The task: Please write out the listing beneath this sentence exactly, from its first line to the line with "23C582-6 680-4 732", and stop there.

+---+

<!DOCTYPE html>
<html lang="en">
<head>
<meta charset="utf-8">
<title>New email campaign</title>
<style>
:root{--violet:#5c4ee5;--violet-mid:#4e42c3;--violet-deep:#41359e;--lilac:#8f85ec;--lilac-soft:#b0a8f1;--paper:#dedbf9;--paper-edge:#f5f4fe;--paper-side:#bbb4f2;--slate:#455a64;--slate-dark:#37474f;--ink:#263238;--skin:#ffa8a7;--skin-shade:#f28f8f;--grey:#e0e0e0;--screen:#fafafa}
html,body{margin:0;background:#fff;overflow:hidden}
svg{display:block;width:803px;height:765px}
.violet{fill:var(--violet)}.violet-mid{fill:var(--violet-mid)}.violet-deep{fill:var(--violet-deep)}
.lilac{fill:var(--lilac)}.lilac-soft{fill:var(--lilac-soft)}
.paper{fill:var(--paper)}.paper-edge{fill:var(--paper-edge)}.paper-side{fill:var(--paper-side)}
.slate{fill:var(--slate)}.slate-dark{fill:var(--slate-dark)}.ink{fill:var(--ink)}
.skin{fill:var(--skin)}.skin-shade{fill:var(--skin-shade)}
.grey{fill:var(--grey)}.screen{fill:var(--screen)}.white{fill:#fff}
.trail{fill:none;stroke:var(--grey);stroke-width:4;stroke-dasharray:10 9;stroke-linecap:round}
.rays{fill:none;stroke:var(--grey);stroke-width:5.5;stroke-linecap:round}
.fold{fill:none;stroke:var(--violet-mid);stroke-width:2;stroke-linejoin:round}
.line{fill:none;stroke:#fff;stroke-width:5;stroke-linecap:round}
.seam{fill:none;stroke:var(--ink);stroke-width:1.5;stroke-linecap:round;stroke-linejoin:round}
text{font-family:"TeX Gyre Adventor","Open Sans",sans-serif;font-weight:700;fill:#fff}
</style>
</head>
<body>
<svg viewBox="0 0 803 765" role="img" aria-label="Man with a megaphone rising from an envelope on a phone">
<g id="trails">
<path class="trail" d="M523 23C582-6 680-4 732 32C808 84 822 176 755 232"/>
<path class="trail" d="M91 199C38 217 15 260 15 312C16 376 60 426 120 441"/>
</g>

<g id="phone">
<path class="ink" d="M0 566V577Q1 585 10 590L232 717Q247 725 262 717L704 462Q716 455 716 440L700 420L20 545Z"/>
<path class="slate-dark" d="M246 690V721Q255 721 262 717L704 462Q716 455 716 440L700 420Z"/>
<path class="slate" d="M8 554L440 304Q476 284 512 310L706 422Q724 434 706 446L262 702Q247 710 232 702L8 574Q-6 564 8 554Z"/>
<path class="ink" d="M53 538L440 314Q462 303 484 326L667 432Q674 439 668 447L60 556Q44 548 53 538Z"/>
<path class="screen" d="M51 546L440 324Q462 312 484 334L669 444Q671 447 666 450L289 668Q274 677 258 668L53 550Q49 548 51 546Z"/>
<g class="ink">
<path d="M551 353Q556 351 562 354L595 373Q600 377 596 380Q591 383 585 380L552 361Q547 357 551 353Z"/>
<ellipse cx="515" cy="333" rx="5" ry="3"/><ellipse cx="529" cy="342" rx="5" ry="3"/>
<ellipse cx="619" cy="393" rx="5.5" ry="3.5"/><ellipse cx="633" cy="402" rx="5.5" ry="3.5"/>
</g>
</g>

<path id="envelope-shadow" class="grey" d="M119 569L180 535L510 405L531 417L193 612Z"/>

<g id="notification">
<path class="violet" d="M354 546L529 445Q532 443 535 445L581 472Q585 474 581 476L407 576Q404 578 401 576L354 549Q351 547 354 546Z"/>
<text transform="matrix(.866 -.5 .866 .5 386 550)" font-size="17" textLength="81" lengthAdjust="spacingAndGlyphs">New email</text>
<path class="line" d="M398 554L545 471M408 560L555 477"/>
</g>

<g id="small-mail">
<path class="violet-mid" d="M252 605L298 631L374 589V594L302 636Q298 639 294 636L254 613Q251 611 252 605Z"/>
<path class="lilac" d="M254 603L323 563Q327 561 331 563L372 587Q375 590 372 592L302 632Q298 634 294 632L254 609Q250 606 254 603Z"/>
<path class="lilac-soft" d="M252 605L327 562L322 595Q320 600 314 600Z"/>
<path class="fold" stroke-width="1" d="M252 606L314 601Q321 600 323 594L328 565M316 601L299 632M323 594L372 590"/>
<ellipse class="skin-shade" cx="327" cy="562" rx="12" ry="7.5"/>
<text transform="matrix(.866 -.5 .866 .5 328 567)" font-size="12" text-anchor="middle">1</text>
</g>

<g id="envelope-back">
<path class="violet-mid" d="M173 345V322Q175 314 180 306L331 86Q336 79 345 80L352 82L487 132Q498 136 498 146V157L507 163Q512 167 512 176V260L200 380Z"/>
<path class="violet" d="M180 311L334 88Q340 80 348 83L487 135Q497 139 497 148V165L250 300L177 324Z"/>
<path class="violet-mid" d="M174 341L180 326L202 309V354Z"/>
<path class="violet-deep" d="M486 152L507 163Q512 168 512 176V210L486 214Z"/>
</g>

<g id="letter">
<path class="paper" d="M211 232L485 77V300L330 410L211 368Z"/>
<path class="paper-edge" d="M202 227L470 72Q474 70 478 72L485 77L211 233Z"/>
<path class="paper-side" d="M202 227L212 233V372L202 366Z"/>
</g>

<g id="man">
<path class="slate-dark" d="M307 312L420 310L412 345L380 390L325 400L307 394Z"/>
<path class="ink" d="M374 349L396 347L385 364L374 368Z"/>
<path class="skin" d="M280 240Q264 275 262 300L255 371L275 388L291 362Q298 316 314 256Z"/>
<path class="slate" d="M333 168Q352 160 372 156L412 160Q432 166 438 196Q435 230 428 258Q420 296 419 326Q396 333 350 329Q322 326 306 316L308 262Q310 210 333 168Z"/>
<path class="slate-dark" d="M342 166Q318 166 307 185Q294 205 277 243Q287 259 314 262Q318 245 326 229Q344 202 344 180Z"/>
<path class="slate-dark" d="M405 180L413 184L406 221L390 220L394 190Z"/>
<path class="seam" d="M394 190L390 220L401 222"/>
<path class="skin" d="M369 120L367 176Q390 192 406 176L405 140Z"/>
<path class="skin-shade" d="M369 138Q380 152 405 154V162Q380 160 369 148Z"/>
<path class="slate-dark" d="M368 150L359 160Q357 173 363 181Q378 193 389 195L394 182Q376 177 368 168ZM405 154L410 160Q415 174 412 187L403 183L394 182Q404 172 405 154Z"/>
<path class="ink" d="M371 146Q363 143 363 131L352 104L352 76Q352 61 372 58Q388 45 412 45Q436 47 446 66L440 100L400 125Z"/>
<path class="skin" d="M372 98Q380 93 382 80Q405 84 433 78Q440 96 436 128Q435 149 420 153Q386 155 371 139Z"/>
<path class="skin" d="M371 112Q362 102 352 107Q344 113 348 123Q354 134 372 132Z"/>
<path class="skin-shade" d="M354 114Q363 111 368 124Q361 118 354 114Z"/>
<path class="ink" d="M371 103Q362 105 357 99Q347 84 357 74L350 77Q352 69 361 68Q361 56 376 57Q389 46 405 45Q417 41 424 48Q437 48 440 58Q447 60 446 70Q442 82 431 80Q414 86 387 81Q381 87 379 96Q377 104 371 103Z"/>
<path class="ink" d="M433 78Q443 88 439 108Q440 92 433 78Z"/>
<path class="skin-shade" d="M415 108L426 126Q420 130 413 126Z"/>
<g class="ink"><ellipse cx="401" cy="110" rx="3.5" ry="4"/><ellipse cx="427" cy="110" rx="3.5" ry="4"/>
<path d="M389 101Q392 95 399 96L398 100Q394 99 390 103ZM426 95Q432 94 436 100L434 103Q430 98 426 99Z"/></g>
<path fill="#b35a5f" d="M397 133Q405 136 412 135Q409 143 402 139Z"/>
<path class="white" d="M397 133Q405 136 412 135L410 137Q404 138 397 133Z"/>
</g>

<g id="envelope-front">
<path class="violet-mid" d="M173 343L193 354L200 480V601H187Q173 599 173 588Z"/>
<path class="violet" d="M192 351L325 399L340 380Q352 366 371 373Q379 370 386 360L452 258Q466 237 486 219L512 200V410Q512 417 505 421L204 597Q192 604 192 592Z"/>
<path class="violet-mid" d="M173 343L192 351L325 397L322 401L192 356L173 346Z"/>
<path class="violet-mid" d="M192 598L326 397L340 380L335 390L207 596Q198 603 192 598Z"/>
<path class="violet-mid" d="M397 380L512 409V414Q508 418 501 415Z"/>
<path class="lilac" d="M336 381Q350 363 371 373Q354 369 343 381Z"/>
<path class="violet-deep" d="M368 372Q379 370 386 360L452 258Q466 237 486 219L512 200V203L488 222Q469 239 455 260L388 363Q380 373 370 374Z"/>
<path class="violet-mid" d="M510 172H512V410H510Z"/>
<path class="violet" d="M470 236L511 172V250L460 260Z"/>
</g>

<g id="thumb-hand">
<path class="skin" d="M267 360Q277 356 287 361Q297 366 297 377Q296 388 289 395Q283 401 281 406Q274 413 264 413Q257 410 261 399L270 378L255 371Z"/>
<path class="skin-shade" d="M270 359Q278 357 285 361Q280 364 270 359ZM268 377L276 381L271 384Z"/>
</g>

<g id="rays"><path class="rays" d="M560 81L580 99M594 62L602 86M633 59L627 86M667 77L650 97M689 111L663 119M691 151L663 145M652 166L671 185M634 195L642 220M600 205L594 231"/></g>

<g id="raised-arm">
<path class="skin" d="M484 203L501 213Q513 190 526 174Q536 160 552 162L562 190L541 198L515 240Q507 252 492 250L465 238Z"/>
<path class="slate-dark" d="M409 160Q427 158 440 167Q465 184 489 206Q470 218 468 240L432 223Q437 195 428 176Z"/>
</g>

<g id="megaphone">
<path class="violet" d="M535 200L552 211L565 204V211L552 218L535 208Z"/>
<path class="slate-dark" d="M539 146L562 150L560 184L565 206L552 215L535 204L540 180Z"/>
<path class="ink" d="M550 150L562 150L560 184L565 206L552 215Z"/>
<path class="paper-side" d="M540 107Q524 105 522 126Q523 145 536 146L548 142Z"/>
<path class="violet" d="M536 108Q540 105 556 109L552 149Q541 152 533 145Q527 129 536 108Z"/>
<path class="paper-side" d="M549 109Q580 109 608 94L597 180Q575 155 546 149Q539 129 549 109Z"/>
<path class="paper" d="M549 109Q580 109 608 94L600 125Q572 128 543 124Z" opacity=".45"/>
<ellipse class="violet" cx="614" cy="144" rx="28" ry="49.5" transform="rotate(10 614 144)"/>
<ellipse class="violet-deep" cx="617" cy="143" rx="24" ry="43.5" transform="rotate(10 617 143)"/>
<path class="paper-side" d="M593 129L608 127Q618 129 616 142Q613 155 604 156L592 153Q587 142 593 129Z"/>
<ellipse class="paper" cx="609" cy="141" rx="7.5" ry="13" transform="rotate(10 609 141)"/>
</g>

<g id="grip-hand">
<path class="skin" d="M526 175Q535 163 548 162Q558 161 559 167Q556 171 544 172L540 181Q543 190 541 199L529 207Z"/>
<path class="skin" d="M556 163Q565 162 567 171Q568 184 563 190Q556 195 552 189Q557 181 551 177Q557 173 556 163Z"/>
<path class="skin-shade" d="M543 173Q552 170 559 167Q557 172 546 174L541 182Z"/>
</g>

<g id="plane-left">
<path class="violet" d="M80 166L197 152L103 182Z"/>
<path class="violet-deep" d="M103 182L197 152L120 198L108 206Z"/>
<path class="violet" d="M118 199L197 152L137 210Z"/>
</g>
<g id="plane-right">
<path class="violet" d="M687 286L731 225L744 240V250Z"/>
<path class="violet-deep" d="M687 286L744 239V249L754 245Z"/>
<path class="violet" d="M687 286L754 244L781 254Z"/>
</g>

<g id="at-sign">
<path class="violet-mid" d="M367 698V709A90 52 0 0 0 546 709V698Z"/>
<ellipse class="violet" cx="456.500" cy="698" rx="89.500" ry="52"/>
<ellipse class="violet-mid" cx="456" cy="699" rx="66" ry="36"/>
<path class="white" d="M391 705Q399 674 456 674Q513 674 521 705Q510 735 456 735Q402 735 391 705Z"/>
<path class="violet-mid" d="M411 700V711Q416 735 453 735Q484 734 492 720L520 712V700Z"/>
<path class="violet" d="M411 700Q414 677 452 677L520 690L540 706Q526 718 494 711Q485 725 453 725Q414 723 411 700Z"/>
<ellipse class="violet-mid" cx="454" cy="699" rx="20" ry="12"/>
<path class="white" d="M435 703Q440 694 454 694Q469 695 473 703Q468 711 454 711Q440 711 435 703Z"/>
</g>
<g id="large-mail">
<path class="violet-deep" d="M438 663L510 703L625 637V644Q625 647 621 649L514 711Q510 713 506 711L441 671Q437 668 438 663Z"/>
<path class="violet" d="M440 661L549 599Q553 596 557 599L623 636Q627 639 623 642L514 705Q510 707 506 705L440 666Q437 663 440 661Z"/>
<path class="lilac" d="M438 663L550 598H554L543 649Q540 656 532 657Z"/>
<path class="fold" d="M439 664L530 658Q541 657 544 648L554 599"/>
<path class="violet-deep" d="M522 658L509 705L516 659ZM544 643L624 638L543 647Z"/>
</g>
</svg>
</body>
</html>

+---+

Your solution:
<!DOCTYPE html>
<html lang="en">
<head>
<meta charset="utf-8">
<title>New email campaign</title>
<style>
:root{--violet:#5c4ee5;--violet-mid:#4e42c3;--violet-deep:#41359e;--lilac:#8f85ec;--lilac-soft:#b0a8f1;--paper:#dedbf9;--paper-edge:#f5f4fe;--paper-side:#bbb4f2;--slate:#455a64;--slate-dark:#37474f;--ink:#263238;--skin:#ffa8a7;--skin-shade:#f28f8f;--grey:#e0e0e0;--screen:#fafafa}
html,body{margin:0;background:#fff;overflow:hidden}
svg{display:block;width:803px;height:765px}
.violet{fill:var(--violet)}.violet-mid{fill:var(--violet-mid)}.violet-deep{fill:var(--violet-deep)}
.lilac{fill:var(--lilac)}.lilac-soft{fill:var(--lilac-soft)}
.paper{fill:var(--paper)}.paper-edge{fill:var(--paper-edge)}.paper-side{fill:var(--paper-side)}
.slate{fill:var(--slate)}.slate-dark{fill:var(--slate-dark)}.ink{fill:var(--ink)}
.skin{fill:var(--skin)}.skin-shade{fill:var(--skin-shade)}
.grey{fill:var(--grey)}.screen{fill:var(--screen)}.white{fill:#fff}
.trail{fill:none;stroke:var(--grey);stroke-width:4;stroke-dasharray:10 9;stroke-linecap:round}
.rays{fill:none;stroke:var(--grey);stroke-width:5.5;stroke-linecap:round}
.fold{fill:none;stroke:var(--violet-mid);stroke-width:2;stroke-linejoin:round}
.line{fill:none;stroke:#fff;stroke-width:5;stroke-linecap:round}
.seam{fill:none;stroke:var(--ink);stroke-width:1.5;stroke-linecap:round;stroke-linejoin:round}
text{font-family:"TeX Gyre Adventor","Open Sans",sans-serif;font-weight:700;fill:#fff}
</style>
</head>
<body>
<svg viewBox="0 0 803 765" role="img" aria-label="Man with a megaphone rising from an envelope on a phone">
<g id="trails">
<path class="trail" d="M523 23C582-6 680-4 732 32C808 84 822 176 755 232"/>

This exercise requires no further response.